Data:
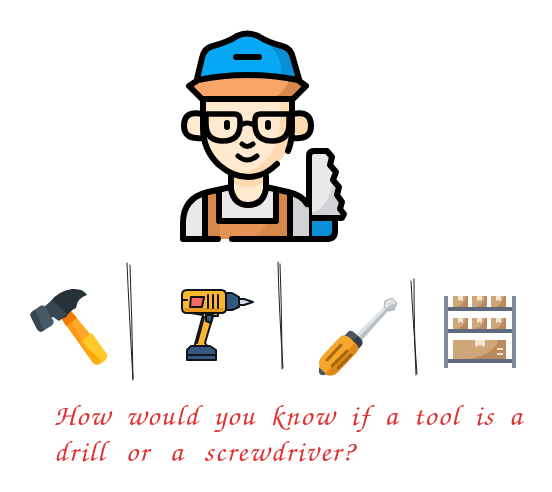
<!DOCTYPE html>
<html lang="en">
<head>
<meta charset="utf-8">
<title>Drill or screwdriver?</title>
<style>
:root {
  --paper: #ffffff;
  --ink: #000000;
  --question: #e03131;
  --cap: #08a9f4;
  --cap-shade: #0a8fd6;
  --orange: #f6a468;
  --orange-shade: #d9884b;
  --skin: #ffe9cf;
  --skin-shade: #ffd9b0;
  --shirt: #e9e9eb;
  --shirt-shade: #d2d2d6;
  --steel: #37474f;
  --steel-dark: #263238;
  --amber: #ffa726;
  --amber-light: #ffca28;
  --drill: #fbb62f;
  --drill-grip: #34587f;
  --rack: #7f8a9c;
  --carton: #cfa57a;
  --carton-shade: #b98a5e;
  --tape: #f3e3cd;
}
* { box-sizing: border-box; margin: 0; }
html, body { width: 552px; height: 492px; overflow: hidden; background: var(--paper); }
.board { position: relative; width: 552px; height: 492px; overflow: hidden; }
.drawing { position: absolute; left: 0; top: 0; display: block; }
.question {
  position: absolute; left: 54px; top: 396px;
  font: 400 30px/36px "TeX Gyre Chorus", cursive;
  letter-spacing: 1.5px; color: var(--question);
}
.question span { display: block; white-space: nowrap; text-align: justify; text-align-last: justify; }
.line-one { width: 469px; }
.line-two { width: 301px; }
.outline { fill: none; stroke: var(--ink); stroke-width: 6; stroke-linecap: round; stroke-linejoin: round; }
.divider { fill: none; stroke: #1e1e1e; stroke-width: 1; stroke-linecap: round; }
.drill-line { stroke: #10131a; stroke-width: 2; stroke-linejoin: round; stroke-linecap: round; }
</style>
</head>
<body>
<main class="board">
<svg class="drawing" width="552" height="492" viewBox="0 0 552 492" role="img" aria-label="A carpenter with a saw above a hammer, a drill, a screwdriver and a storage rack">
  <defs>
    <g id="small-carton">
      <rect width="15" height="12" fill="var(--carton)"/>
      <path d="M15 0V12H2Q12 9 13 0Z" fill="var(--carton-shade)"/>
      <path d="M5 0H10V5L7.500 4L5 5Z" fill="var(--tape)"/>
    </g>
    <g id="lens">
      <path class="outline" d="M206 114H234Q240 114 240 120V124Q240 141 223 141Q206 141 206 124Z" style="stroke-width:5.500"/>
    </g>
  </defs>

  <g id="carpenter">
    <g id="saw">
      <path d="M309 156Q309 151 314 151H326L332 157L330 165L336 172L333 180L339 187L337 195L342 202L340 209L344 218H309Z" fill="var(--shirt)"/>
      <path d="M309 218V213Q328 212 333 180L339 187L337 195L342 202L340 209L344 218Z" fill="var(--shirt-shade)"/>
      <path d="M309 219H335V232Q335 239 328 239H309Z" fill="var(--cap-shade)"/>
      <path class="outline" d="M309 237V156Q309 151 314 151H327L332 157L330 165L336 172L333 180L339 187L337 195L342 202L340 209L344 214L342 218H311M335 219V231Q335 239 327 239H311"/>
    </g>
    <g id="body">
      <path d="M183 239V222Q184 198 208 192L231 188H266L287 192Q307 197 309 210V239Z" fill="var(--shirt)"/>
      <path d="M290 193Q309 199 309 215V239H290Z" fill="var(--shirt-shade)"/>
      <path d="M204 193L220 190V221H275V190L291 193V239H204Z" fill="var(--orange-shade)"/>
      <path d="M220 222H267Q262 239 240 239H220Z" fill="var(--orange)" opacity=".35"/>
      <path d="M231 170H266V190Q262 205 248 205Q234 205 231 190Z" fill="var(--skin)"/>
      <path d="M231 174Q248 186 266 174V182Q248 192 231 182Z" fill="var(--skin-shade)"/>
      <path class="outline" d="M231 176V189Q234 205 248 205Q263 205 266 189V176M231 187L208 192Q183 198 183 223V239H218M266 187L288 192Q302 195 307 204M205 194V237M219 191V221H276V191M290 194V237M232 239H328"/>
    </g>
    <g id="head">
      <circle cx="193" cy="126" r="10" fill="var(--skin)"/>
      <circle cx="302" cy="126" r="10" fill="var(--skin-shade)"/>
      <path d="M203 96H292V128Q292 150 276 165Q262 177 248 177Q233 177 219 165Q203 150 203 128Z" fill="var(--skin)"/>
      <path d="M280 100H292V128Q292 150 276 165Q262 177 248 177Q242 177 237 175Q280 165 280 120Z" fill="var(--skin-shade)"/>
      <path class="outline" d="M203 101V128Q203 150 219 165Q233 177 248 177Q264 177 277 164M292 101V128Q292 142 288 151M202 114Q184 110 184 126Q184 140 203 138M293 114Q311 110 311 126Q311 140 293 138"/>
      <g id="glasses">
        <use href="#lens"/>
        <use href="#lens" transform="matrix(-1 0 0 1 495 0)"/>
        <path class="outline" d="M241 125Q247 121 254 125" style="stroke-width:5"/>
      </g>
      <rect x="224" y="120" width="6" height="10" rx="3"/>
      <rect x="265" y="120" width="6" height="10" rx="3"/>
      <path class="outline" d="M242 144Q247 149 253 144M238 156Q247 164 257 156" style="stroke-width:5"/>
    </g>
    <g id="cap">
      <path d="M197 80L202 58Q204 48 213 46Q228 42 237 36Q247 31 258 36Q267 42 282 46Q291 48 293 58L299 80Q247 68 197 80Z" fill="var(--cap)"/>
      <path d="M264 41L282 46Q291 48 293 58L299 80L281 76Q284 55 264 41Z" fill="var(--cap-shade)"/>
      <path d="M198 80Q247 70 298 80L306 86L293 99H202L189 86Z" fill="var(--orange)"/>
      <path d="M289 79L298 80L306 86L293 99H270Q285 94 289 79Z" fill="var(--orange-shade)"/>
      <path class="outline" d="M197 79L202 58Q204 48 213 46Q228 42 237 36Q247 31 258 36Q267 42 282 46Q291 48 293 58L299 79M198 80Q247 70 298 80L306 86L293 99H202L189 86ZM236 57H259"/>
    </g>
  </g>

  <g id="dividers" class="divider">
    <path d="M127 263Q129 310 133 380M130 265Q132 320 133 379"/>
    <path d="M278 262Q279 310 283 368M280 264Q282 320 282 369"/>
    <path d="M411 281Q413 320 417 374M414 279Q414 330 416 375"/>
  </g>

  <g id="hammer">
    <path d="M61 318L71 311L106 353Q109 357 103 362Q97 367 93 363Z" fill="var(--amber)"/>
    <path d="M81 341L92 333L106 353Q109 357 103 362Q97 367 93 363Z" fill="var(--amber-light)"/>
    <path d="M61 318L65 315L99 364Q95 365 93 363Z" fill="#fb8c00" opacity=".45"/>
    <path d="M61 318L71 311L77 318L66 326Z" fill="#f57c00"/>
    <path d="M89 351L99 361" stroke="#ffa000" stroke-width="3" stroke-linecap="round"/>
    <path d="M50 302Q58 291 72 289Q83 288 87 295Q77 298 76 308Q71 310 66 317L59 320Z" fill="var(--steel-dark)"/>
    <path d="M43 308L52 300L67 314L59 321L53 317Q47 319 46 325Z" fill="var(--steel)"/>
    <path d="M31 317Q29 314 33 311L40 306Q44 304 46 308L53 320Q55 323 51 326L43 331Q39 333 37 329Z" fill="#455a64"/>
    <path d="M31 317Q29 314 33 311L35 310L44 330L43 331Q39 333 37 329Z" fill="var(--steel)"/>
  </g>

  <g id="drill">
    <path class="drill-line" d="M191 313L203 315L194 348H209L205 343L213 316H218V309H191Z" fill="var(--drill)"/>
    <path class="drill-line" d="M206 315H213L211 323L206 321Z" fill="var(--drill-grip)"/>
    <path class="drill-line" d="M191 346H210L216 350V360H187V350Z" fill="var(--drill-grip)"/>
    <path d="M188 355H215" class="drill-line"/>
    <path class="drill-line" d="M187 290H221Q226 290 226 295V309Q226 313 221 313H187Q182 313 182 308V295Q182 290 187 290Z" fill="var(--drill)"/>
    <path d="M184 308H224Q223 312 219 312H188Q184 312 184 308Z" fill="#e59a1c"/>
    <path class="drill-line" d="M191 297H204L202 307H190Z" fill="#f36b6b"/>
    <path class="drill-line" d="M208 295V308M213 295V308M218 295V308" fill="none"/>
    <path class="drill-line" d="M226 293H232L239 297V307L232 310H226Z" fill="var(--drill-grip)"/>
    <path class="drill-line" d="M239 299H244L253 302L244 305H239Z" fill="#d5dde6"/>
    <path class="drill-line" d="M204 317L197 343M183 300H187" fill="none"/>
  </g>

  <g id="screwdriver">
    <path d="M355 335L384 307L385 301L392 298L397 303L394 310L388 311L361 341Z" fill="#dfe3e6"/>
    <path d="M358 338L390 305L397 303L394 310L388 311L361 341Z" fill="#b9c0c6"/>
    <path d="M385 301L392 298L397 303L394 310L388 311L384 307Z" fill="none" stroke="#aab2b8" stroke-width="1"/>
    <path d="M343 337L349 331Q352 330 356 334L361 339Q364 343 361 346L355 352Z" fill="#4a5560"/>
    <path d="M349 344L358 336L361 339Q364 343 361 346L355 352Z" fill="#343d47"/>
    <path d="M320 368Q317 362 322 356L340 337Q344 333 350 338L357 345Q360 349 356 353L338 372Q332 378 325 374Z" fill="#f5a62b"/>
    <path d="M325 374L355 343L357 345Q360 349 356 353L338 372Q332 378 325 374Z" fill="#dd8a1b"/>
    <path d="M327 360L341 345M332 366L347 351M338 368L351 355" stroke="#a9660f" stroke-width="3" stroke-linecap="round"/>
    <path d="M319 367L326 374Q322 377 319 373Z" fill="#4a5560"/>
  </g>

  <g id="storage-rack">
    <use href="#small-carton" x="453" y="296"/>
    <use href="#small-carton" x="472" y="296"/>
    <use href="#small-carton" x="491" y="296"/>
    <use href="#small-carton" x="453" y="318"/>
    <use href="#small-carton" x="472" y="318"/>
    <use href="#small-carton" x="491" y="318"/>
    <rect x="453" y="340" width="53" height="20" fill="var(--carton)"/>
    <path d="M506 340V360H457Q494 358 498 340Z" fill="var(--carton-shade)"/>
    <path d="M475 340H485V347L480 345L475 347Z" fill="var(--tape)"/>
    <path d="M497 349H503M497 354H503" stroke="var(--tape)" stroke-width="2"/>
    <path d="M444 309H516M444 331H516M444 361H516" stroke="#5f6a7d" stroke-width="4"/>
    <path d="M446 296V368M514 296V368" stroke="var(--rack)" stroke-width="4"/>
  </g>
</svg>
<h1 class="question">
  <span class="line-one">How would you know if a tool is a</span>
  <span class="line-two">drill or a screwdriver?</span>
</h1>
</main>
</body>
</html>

---

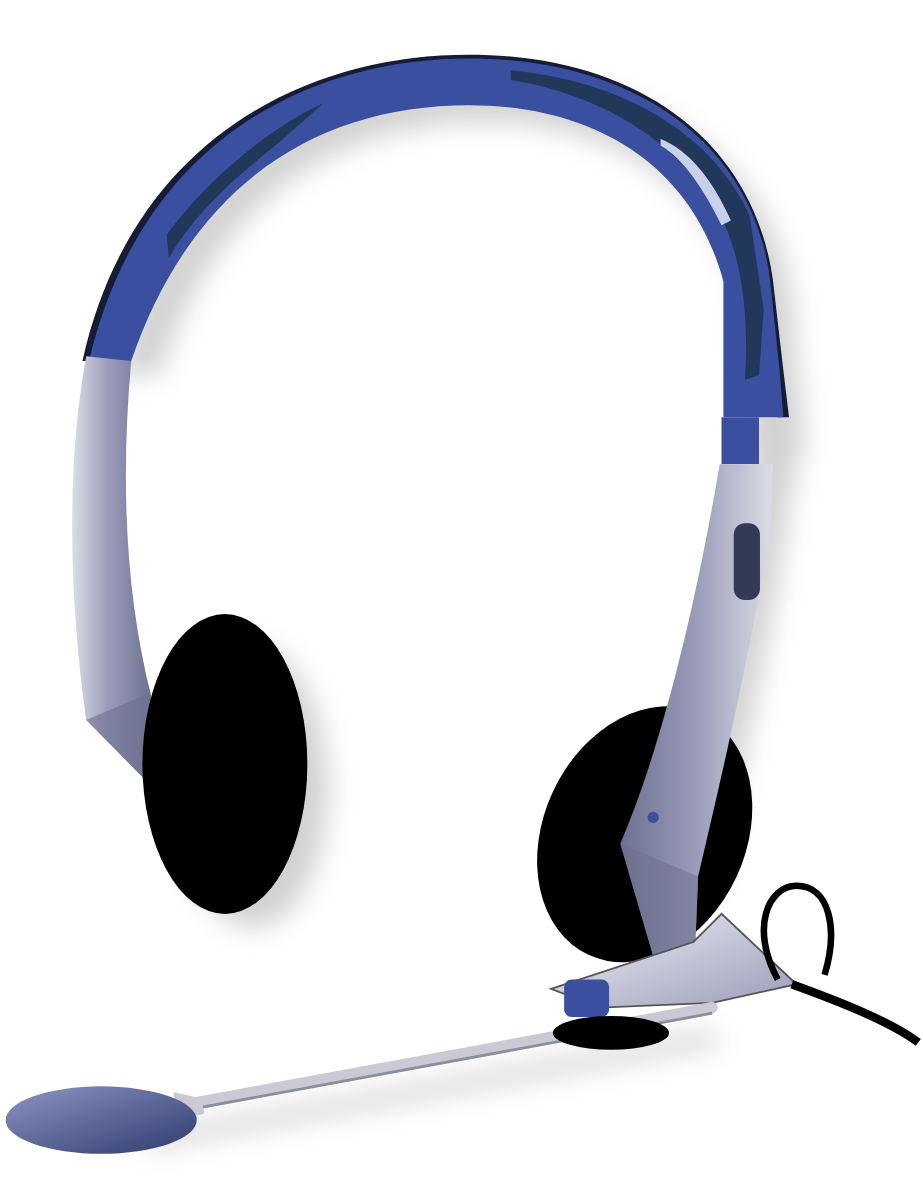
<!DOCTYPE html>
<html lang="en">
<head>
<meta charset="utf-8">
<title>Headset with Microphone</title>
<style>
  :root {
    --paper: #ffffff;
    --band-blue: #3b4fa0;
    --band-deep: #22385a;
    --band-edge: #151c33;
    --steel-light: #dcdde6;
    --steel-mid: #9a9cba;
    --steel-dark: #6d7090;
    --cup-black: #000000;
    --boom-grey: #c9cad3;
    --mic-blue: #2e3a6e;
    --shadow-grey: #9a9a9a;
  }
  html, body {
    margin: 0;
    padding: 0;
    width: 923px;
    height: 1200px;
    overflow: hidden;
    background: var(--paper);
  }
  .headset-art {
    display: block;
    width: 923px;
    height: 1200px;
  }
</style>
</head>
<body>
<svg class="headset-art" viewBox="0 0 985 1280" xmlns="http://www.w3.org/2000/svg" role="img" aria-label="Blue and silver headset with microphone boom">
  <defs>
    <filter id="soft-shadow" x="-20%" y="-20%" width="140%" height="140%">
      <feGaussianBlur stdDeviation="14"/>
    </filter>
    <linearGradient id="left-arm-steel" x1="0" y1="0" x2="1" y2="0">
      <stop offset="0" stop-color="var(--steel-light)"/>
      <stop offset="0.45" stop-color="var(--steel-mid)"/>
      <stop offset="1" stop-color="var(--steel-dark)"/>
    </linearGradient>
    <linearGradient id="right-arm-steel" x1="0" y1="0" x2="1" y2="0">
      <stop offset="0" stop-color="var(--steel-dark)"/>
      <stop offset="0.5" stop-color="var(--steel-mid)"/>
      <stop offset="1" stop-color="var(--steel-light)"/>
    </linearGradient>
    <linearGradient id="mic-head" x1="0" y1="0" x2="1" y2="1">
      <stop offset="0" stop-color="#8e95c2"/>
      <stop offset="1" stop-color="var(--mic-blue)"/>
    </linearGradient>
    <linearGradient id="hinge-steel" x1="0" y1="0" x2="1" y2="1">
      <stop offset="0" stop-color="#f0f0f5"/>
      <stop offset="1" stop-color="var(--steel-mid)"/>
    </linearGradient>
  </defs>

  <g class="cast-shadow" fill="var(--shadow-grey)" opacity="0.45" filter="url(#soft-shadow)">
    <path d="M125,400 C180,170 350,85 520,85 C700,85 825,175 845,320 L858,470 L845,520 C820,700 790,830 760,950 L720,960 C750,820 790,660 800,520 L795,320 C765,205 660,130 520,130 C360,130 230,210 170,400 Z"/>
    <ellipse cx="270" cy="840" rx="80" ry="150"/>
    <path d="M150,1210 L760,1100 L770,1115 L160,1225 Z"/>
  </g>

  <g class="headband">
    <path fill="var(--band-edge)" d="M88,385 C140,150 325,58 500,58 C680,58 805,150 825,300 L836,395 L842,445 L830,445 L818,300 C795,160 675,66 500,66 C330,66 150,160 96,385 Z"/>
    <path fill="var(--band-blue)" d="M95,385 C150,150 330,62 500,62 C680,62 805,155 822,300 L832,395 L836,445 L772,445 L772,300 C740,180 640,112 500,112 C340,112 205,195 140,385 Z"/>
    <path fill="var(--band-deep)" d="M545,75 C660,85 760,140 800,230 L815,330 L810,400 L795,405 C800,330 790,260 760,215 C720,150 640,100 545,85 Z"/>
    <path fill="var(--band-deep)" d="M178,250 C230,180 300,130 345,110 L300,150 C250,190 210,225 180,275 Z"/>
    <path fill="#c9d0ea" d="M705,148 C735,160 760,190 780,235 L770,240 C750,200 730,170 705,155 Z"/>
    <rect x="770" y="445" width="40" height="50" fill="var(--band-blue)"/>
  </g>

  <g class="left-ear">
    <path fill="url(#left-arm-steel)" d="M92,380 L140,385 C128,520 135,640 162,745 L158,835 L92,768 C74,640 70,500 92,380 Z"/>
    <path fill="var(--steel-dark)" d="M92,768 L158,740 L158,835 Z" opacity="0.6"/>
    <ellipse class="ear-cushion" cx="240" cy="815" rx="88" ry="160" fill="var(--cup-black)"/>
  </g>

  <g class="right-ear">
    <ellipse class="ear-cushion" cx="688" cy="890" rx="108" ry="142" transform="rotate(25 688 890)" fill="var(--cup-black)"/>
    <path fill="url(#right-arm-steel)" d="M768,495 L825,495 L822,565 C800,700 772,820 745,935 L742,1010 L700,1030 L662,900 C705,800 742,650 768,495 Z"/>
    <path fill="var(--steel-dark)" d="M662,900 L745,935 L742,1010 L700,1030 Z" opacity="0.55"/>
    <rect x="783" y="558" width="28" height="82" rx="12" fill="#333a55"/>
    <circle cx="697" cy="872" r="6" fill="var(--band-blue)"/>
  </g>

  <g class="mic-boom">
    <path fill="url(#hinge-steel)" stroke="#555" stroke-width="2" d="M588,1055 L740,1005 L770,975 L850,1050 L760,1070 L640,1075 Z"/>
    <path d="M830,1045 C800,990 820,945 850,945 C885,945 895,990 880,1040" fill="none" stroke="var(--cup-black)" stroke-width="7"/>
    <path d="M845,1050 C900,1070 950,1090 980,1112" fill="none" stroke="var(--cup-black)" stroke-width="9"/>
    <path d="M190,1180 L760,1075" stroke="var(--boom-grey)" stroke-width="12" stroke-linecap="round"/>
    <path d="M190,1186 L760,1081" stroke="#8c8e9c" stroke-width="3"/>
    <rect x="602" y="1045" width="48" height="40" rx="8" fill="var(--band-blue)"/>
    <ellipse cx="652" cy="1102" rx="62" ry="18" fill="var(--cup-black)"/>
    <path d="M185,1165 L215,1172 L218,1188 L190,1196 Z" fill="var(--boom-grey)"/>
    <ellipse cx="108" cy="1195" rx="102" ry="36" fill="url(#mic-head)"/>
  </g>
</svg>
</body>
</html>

Problem description: What lines in the data include the string "edge"? Copy each one.

Your response:
    --band-edge: #151c33;
    <path fill="var(--band-edge)" d="M88,385 C140,150 325,58 500,58 C680,58 805,150 825,300 L836,395 L842,445 L830,445 L818,300 C795,160 675,66 500,66 C330,66 150,160 96,385 Z"/>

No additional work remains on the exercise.